• [TO DO] Search the entries below for the string "show" and copy the lines that hold it.

• [DATASET EXTRACT]
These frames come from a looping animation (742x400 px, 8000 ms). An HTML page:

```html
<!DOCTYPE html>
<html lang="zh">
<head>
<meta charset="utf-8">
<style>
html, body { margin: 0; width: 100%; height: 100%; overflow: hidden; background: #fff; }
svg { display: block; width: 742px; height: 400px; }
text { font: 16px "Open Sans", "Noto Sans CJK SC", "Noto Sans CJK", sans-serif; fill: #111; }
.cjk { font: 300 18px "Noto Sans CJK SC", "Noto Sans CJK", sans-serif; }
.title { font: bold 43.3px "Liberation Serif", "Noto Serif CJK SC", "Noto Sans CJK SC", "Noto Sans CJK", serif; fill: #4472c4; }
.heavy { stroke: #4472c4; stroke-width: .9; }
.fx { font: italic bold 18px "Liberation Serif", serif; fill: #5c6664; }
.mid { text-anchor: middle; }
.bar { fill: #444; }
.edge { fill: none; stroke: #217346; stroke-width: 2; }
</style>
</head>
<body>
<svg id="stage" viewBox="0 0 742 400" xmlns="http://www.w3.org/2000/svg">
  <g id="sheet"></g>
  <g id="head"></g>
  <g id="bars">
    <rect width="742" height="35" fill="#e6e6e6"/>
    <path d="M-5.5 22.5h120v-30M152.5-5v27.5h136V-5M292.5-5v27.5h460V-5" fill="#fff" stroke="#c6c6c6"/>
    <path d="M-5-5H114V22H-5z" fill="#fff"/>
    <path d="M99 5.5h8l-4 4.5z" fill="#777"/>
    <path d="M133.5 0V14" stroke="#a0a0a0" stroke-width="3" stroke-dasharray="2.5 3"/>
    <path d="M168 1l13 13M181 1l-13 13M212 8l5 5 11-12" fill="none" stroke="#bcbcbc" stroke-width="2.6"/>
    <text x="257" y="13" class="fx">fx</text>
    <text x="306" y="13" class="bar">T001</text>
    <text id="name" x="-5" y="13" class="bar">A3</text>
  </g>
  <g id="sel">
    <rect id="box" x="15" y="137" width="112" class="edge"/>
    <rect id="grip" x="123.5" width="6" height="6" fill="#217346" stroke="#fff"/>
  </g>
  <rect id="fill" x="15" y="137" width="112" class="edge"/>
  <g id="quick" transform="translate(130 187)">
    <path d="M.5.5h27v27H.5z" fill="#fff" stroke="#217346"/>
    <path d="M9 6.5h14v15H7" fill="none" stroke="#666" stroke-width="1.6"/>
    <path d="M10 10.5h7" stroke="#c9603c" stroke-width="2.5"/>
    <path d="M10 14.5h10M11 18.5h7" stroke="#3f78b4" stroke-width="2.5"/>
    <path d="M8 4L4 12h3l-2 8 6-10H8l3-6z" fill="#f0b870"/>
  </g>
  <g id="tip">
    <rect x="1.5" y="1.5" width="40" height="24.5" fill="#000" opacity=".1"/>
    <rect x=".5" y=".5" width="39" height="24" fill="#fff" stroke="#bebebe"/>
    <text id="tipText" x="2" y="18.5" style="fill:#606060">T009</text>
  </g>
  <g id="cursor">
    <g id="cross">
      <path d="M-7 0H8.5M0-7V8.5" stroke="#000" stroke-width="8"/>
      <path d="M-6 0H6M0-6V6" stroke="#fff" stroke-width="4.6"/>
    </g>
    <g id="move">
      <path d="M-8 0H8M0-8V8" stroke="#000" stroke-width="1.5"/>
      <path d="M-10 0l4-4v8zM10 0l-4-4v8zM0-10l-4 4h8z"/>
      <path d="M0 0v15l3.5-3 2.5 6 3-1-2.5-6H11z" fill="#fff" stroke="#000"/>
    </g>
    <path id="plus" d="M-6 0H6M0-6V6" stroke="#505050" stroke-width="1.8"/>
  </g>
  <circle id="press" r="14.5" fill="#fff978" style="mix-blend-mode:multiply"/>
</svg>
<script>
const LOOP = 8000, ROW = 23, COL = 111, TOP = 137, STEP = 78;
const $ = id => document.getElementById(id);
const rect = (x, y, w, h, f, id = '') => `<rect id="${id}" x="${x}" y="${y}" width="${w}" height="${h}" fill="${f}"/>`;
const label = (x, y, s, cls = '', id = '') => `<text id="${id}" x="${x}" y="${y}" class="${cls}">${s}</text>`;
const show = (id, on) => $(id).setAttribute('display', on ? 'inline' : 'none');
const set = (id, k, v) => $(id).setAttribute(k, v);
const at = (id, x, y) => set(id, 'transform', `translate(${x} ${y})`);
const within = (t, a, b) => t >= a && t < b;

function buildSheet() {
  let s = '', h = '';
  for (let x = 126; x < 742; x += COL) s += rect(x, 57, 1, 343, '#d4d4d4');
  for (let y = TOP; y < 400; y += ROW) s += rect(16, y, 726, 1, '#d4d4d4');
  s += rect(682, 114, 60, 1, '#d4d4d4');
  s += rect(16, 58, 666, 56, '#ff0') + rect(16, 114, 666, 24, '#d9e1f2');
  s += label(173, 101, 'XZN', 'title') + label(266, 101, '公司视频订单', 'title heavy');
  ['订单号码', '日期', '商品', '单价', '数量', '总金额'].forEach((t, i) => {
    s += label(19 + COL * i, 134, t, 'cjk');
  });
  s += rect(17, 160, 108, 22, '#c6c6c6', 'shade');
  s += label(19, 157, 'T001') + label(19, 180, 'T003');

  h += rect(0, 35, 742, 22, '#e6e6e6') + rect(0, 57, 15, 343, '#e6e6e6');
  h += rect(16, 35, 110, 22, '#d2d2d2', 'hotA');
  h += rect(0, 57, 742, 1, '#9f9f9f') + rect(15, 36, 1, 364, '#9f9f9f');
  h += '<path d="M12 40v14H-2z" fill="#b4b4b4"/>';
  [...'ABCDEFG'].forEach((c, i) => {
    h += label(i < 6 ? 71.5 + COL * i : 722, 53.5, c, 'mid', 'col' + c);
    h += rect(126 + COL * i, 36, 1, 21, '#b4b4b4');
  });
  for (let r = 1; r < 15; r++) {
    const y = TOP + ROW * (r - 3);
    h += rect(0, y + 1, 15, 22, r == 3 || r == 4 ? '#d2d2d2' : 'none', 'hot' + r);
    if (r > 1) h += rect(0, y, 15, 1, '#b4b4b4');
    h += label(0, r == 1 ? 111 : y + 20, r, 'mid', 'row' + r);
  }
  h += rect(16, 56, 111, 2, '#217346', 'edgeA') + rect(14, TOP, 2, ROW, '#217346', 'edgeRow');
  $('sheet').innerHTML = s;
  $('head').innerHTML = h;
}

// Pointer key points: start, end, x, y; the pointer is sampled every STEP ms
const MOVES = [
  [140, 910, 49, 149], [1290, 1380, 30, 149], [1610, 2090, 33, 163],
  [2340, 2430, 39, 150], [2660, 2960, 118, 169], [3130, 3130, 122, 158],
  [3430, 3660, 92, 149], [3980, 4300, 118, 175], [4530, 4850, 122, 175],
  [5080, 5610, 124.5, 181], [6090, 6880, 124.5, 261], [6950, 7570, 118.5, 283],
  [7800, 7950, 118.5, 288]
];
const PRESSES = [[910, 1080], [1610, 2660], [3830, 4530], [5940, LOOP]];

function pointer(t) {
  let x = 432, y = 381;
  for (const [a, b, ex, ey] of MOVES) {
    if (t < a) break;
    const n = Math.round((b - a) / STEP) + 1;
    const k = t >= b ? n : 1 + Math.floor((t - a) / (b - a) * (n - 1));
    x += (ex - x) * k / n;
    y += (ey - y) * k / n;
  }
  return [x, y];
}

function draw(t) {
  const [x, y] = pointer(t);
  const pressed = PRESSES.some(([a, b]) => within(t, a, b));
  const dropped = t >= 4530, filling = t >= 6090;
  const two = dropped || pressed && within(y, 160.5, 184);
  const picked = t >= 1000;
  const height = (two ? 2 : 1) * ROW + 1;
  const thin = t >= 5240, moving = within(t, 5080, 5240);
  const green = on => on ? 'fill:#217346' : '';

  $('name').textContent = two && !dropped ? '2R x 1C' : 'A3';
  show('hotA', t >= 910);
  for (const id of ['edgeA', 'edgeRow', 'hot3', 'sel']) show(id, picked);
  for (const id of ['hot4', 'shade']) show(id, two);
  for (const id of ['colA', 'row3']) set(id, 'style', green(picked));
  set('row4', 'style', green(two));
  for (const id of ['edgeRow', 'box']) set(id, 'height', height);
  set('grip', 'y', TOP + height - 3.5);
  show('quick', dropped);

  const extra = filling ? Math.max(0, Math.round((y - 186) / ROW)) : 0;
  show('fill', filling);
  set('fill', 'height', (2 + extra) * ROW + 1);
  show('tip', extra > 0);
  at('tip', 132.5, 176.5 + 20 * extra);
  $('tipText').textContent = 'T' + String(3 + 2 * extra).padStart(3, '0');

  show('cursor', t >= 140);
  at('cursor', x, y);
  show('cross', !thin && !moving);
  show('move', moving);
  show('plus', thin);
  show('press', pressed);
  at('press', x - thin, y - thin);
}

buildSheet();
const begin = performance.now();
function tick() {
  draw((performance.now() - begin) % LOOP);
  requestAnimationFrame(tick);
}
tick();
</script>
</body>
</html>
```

• [RESULT OF THIS EXERCISE]
const show = (id, on) => $(id).setAttribute('display', on ? 'inline' : 'none');
  show('hotA', t >= 910);
  for (const id of ['edgeA', 'edgeRow', 'hot3', 'sel']) show(id, picked);
  for (const id of ['hot4', 'shade']) show(id, two);
  show('quick', dropped);
  show('fill', filling);
  show('tip', extra > 0);
  show('cursor', t >= 140);
  show('cross', !thin && !moving);
  show('move', moving);
  show('plus', thin);
  show('press', pressed);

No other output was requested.